Author: Kameron Hurley
Publisher: Night Shade Books on January 26, 2010
On a ravaged, contaminated world, a centuries-old holy war rages, fought by a bloody mix of mercenaries, magicians, and conscripted soldiers.View Spoiler » Though the origins of the war are shady and complex, there’s one thing everybody agrees on…
There’s not a chance in hell of ending it.
Nyx is a former government assassin who makes a living cutting off heads for cash. But when a dubious deal between her government and an alien gene pirate goes bad, Nyx’s ugly past makes her the top pick for a covert recovery. The head they want her to bring home could end the war–but at what price?
The world is about to find out. « Hide Spoiler
Gods’s War is a complex bio-punk with incredible world-building: magicians control bugs instead of magic, warfare is genetic, and women sell their wombs on the black market. You’re immediately thrown into the world of Umayma, a planet divided by a centuries old religious war and decimated by both environmental destruction and political violence.
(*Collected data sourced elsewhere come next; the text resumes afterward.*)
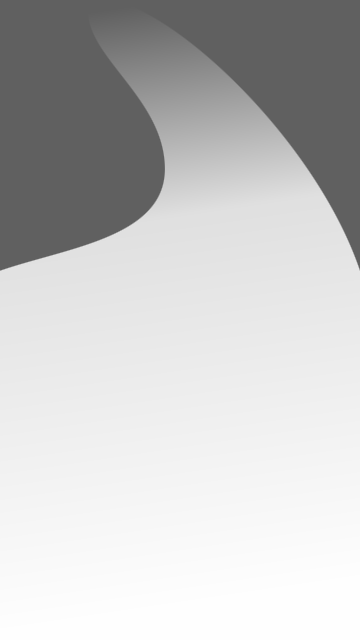
This background is drawn by a Shadertoy shader. Its source:

```glsl
const vec3 DARK = vec3(0.378);
const vec3 SILVER = vec3(0.876);
const vec3 WHITE = vec3(0.998);

// Heights at which the shading changes, and its slant across the canvas
const float TIP_LEVEL = 1.0;
const float SHOULDER_LEVEL = 0.664;
const float BASE_LEVEL = 0.04;
const float SHADE_SLANT = 0.084;

// Joints of the left outline
const vec2 TIP = vec2(0.282, 1.001);
const vec2 TIP_SIDE = vec2(0.245, 0.982);
const vec2 WAIST = vec2(0.458, 0.736);

const float OVERSHOOT = 1.3; // carries a curve past the canvas side
const int SOLVE_STEPS = 20;

vec2 bezier(vec2 a, vec2 b, vec2 c, vec2 d, float t) {
    float s = 1.0 - t;
    return s * s * s * a + 3.0 * s * s * t * b + 3.0 * s * t * t * c + t * t * t * d;
}

// Horizontal position of a descending curve at a given height, by bisection
float curveX(vec2 a, vec2 b, vec2 c, vec2 d, float tEnd, float height) {
    float low = 0.0;
    float high = tEnd;
    for (int i = 0; i < SOLVE_STEPS; i++) {
        float mid = 0.5 * (low + high);
        if (bezier(a, b, c, d, mid).y > height) low = mid;
        else high = mid;
    }
    return bezier(a, b, c, d, 0.5 * (low + high)).x;
}

float leftEdge(float y) {
    if (y > TIP_SIDE.y)
        return curveX(TIP, vec2(0.259, 1.0), vec2(0.245, 0.9935), TIP_SIDE, 1.0, y);
    if (y > WAIST.y)
        return curveX(TIP_SIDE, vec2(0.245, 0.909), vec2(0.458, 0.844), WAIST, 1.0, y);
    return curveX(WAIST, vec2(0.458, 0.629), vec2(0.185, 0.613), vec2(0.0, 0.577), OVERSHOOT, y);
}

float rightEdge(float y) {
    return curveX(TIP, vec2(0.463, 1.0), vec2(0.875, 0.785), vec2(1.0, 0.577), OVERSHOOT, y);
}

// Coverage of the positive side, softened over one pixel
float cover(float d) {
    return clamp(0.5 + d / max(fwidth(d), 1e-5), 0.0, 1.0);
}

void mainImage(out vec4 fragColor, in vec2 fragCoord) {
    vec2 uv = fragCoord / iResolution.xy;

    // Slanted two-part gradient
    float level = uv.y - SHADE_SLANT * (uv.x - 0.5);
    float fade = clamp((TIP_LEVEL - level) / (TIP_LEVEL - SHOULDER_LEVEL), 0.0, 1.0);
    float glow = clamp((SHOULDER_LEVEL - level) / (SHOULDER_LEVEL - BASE_LEVEL), 0.0, 1.0);
    vec3 surface = mix(mix(DARK, SILVER, fade), WHITE, glow);

    // Curved horn between both outlines
    float inside = cover(uv.x - leftEdge(uv.y)) * cover(rightEdge(uv.y) - uv.x);
    fragColor = vec4(mix(DARK, surface, inside), 1.0);
}
```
Although there are many countries vying for supremacy on Umayma, the most prevalent (and the most violent) are Nasheen and Chenja. These countries are locked in a seemingly endless war driven by religious difference, mainly the interpretation of the same religious text. Sound familiar? Nasheenian and Chenjan societies are similar in many ways, but their differences are pronounced enough to warrant a holy war (apparently). For one, the treatment of the sexes in these two countries is clearly a foil for one another, as Chenjan men dominate cultural life while Nasheenian women run the show with bloody sophistication.
One of these bloody women is protagonist Nyx, a disgraced bounty hunter and war veteran. She and her team of employees work together to cut off the heads of those deemed criminals by Nasheen, primarily deserters. While they spend endless hours with her, none of her team members are really friends with Nyx. She is a hard woman, punishing in her hatred for the Chenjans she fought in the war and all those who’ve betrayed her. I loved her. The other main character, Rhys, was a different story. A Chenjan refugee, he works as a magician in Nyx’s employ despite his sub-par abilities. He’s super pious and I quickly tired of him lording his religious superiority over everyone. I did feel bad for him though, since he is persecuted both because of his nationality and because he’s a man in Nasheen.
Hurley’s attention to detail is obvious here, as she crafts slang for Nasheenians that reflects their political climate. Nyx and many others use the phrase “my woman,” which seems to be the equivalent of “bro,” to address one another. I’d normally be all over this emphasis on matriarchy, but in Hurley’s world it has resulted in the abuse and exploitation of men. All men are required to fight in the war from puberty until they become senior citizens, resulting in what one characters calls “the genocide of a gender.”
The examination of gender and sex doesn’t end there, as LGBT rights also figure prominently. At one point Khos, a member of Nyx’s team, notes the hypocrisy of Nasheenian sexual laws: same sex relationships between women are celebrated while sexual relationships between men are illegal. This is just one of the moments where Hurley brilliantly critiques sexism is all its forms, both misandry and misogyny. There are no easy answers to questions of human rights in Nasheen or Chenja.
In her acknowledgements Hurley states that she wrote this book while she was dying – and it shows. Many of the characters in God’s War – but especially Nyx – attempt to grapple with their mortality and their many regrets. These characters are multi-dimensional and flawed, by turns violent, pious, self-righteous, and avenging. No one is particularly good, but they’re all very compelling. I think that’s what I liked best about my introduction to Kameron Hurley’s writing: her unflinchingly honest portrayal of the best and worst parts of people.
God’s War is grimdark without question, relentlessly subjecting both characters and reader to the horrors of war, sexism, and a multitude of other prejudices. Despite rating this book 4.5 stars, there were times when I just needed to put it aside and think about something else, something less bleak. Still, there was something visceral about it that I loved, and I’ll be recommending it to anyone who likes their SFF dark.